She also noted the name of a well known local artist on that list. Her thymus released a small amount of trapped energy. As she gathered this third piece, the Asian boy made another halting gesture, as if to help her with carrying, like people do after one already has things well in hand. She explained that her car was parked around the block, that she wasn’t interested in carrying each one down the marble steps one at a time to her car parked around the block. The Asian boy stared. A man entered easily through the now accessible glass paneled doorway, smiling with amusement.
Retracing her steps through the maze of rooms and hallways, she retrieved her car and parked it, flashers on, in front of the marble steps. Re-entering the building, she peeled open one of the three Hefty garbage bags she’d brought and began to wrap the framed female nude in four positions, entitled “Turning”.

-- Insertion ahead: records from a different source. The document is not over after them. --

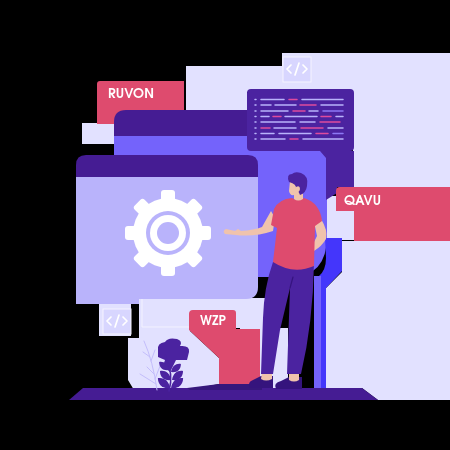
<!DOCTYPE html>
<html lang="en">
<head>
<meta charset="utf-8">
<title>Developer at work</title>
<style>
:root {
  --night: #000000;
  --mist: #e2e1ff;
  --lilac: #b9b3fb;
  --violet: #7463fb;
  --electric: #4436fb;
  --purple: #4b23a0;
  --deep: #451c93;
  --red: #de4b6e;
  --skin: #f0c3ac;
  --white: #ffffff;
}
html, body { margin: 0; background: var(--night); overflow: hidden; }
svg { display: block; width: 450px; height: 450px; }
.mist { fill: var(--mist); }
.lilac { fill: var(--lilac); }
.violet { fill: var(--violet); }
.electric { fill: var(--electric); }
.purple { fill: var(--purple); }
.deep { fill: var(--deep); }
.red { fill: var(--red); }
.skin { fill: var(--skin); }
.white { fill: var(--white); }
.line { fill: none; stroke-linecap: round; stroke-linejoin: round; }
.label { fill: var(--white); font: 700 13px "TeX Gyre Adventor", "Open Sans", sans-serif; }
</style>
</head>
<body>
<svg viewBox="0 0 450 450" role="img" aria-label="A developer pointing at a settings window, surrounded by code panels">
  <defs>
    <rect id="tooth" x="161" y="190" width="14" height="20" rx="3"/>
    <g id="code-tag" class="line" stroke="#fff" stroke-width="1.7">
      <path d="M-6-4L-10 0L-6 4M6-4L10 0L6 4M2-6L-2 6"/>
    </g>
    <path id="leaf" d="M0 0C1-7 6-10 11-9C11-3 7 1 0 0Z"/>
  </defs>

  <rect width="450" height="450" fill="#000"/>

  <g id="backdrop" class="mist">
    <path d="M186 66H282V53H450V187H353V92H247V120H186Z"/>
    <path d="M325 196H337V210H354V240H325Z"/>
    <path d="M342 241H450V400H378L362 388H326V288L342 272Z"/>
    <path d="M142 298H268V328H288V388H240V328H142Z"/>
    <path d="M99 304H131V336H99Z"/>
    <path d="M139 298H190V331L219 358V384L187 390H134L128 380V338H139Z"/>
    <rect x="82" y="123" width="33" height="21"/>
  </g>
  <path class="line" d="M142 299V327H190" stroke="#f3f2ff" stroke-width="1"/>

  <g id="code-tags">
    <rect x="283" y="57" width="28" height="25" fill="#d8d6ff" stroke="#f5f4ff"/>
    <use href="#code-tag" x="297" y="69"/>
    <rect x="103" y="309" width="28" height="25" fill="#d8d6ff" stroke="#f5f4ff"/>
    <use href="#code-tag" x="117" y="321"/>
  </g>

  <g id="top-left-label">
    <path class="red" d="M100 81H184V124H97V84Q97 81 100 81Z"/>
    <text class="label" x="108" y="98" textLength="46" lengthAdjust="spacingAndGlyphs">RUVON</text>
  </g>

  <g id="floor">
    <path class="deep" d="M83 388H362L378 400H69Z"/>
    <path d="M187 388L219 384H262V390H190Z" fill="#36177c"/>
  </g>

  <g id="back-window">
    <path class="violet" d="M114 132H327V236Q327 277 290 277H114Z"/>
    <path class="deep" d="M126 110H247V136H114V122Q114 110 126 110Z"/>
    <path class="purple" d="M320 151H354V187H337V193L326 200V158Z"/>
  </g>
  <path class="electric" d="M325 238H342V271L326 288V388H319V276Q326 270 326 258Z"/>
  <path class="violet" d="M314 276H321V388H314Z"/>

  <g id="code-panel">
    <rect class="purple" x="247" y="89" width="107" height="62" rx="4"/>
    <g class="line" stroke-width="1.5">
      <path stroke="#b9b3fb" d="M255 99.500h1M261 99.500h23M302 99.500h41M255 105h1M261 105h10M275 105h21M321 105h22M255 111h1M261 111h27M309 111h9M255 116.500h1M261 116.500h8M285 116.500h32M336 116.500h7M255 122h1M261 122h34M300 122h15M255 128h1M274 128h22M328 128h15M255 133.500h1M261 133.500h13M279 133.500h32M255 139h1M261 139h24M303 139h40"/>
      <path stroke="#de4b9e" d="M289 99.500h8M300 105h16M293 111h12M273 116.500h8M321 116.500h10M320 122h20M261 128h9M301 128h22M316 133.500h12M290 139h8"/>
      <path stroke="#8d78f5" d="M323 111h20M333 133.500h10"/>
    </g>
  </g>

  <g id="front-window">
    <path class="lilac" d="M76 174H258V287Q258 299 246 299H139V304H76Z"/>
    <path class="deep" d="M86 155H248Q258 155 258 165V177H76V165Q76 155 86 155Z"/>
  </g>

  <g id="gear" class="white">
    <use href="#tooth"/>
    <use href="#tooth" transform="rotate(45 168 233)"/>
    <use href="#tooth" transform="rotate(90 168 233)"/>
    <use href="#tooth" transform="rotate(135 168 233)"/>
    <use href="#tooth" transform="rotate(180 168 233)"/>
    <use href="#tooth" transform="rotate(225 168 233)"/>
    <use href="#tooth" transform="rotate(270 168 233)"/>
    <use href="#tooth" transform="rotate(315 168 233)"/>
    <circle cx="168" cy="233" r="35"/>
    <circle class="lilac" cx="168" cy="233" r="22"/>
    <circle cx="168" cy="233" r="18"/>
    <circle class="lilac" cx="168" cy="233" r="11"/>
  </g>

  <g id="right-label">
    <path class="red" d="M340 187H450V241H354V211H336V191Q336 187 340 187Z"/>
    <text class="label" x="344" y="205" textLength="37" lengthAdjust="spacingAndGlyphs">QAVU</text>
  </g>

  <g id="bottom-label">
    <path class="red" d="M193 310H233Q236 310 236 313V329H260V384H219V358L189 330V314Q189 310 193 310Z"/>
    <text class="label" x="200" y="325" textLength="26" lengthAdjust="spacingAndGlyphs">WZP</text>
  </g>

  <g id="plants">
    <path class="line" stroke="#c3bdfb" stroke-width="1" d="M157 390Q153 361 144 341M154 374L147 367M155 379L160 366M150 357L143 352M151 361L155 350M156 384L140 374"/>
    <path class="purple" d="M158 350Q157 343 165 342Q168 337 177 339Q183 341 180 346Q190 345 189 352L187 360H176L170 372L163 366L165 360L158 357Z"/>
    <path class="line" stroke="#4b23a0" stroke-width="1.5" d="M169 391Q174 374 165 355"/>
    <g class="purple">
      <use href="#leaf" transform="translate(171 388) scale(1.1)"/>
      <use href="#leaf" transform="translate(172 380)"/>
      <use href="#leaf" transform="translate(171 372) scale(.9)"/>
      <use href="#leaf" transform="translate(170 388) scale(-1.1 1.100)"/>
      <use href="#leaf" transform="translate(171 380) scale(-1 1)"/>
      <use href="#leaf" transform="translate(169 370) scale(-.9 .9)"/>
    </g>
  </g>

  <g id="developer">
    <g id="shoes" fill="#35147d">
      <path d="M261 376H273V388H250Q247 382 253 380Z"/>
      <path d="M289 377H302V389H276Q273 383 281 381Z"/>
    </g>
    <path class="skin" d="M262 372H272V379Q266 382 261 379ZM289 372H299V380Q294 383 289 380Z"/>
    <path class="purple" d="M273 262Q264 287 263 318L261 374H273L280 330L290 288L287 374H301Q313 323 314 263Z"/>
    <path class="line" d="M290 288L293 277" stroke="#36147f" stroke-width="1.2"/>
    <path class="skin" d="M313 217L321 219Q328 230 326 239Q322 246 314 251L312 246L317 236Z"/>
    <path class="skin" d="M275 218L273 231Q255 237 236 235L225 234Q222 231 226 229L235 231L238 229L241 231Q254 230 262 227L271 211Z"/>
    <path class="red" d="M292 198Q279 199 274 209L271 225L277 228L273 262Q293 275 314 266L315 226L322 221Q320 203 304 198Q298 202 292 198Z"/>
    <path class="skin" d="M290 181L289 191Q290 196 294 195V199Q298 202 303 199V188L304 181Z"/>
    <path class="purple" d="M289 182Q286 174 292 174Q295 171 301 173Q309 176 307 186Q306 193 300 195Q298 190 296 189Q297 184 289 182Z"/>
    <path class="skin" d="M296 187Q300 185 300 189Q299 193 296 192Z"/>
  </g>
</svg>
</body>
</html>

That model. Not the usual girl, this one had worn a tank top to pose. She had always felt rather triumphant that her final rendering had made no reference to that tank top. This was a strong drawing, instructor David Small had said. Cleveland must have agreed; they’d accepted it, and all the others in her application portfolio. Too bad about the empty financial aid coffers. Cleveland would have been a dangerous place for a virgin back then anyway.
Her mind revolved to full frontal position and locked. She opened her mouth. How symbolic: a Hefty trash bag wraps a work of art, a drawing. None of the latest techniques, materials, computer generated imagery. Just a drawing.
One of the slender girls turned, and walked away.
She noted that the wood was scratched, the paper backing crumbling with age. Maybe reframe these? she thought, taking care not to expose the newsprint to the air, however, lest it disintegrate, cremating the tank top wearing nude into the ether for all eternity.
Outside in the sunlight, she stepped off the cement curb and placed the female nude in four positions into the trunk of her car. Turning to ascend the marble steps for the second load, she met a slight, grey haired man in John Lennon shades, an old leather jacket and fluffy scarf, carrying a woven wall hanging in a plastic bag. She spoke. Didn’t this feel so weird? Didn’t she win an art scholarship back in the day, and ?
He told her about the history of the show, the judging, the entries, this judge’s interest in found artists, and his own experience. She watched him talk, feeling his easy, self-accepting manner behind sun-weathered skin. She listened when he said never to take these things personally, that there were always enough good pieces to fill three shows, and not to be bitter. He told her about the guy who’d been rejected three times one year who took best of show the very next. She told him there was an essay already writing itself, and laughed. One of his pieces was accepted. He was happy.
Driving home, she felt the cumulative weight of decades, watching and listening to the two halves of her consciousness duke it out. There was no solace for rejection. There was no comfort in grief. There was no substitute for burial. Time to bring home the nude, and the India ink rendering of Mum’s sewing room, and the conte and colored pencil portrait of Mammy sitting in the yard, and pay them her own, private respects.
© Ruth Ann Scanzillo
3/28/15 all rights, to the written and rendered material, reserved. Insert Media. Oh, wait. Thanks.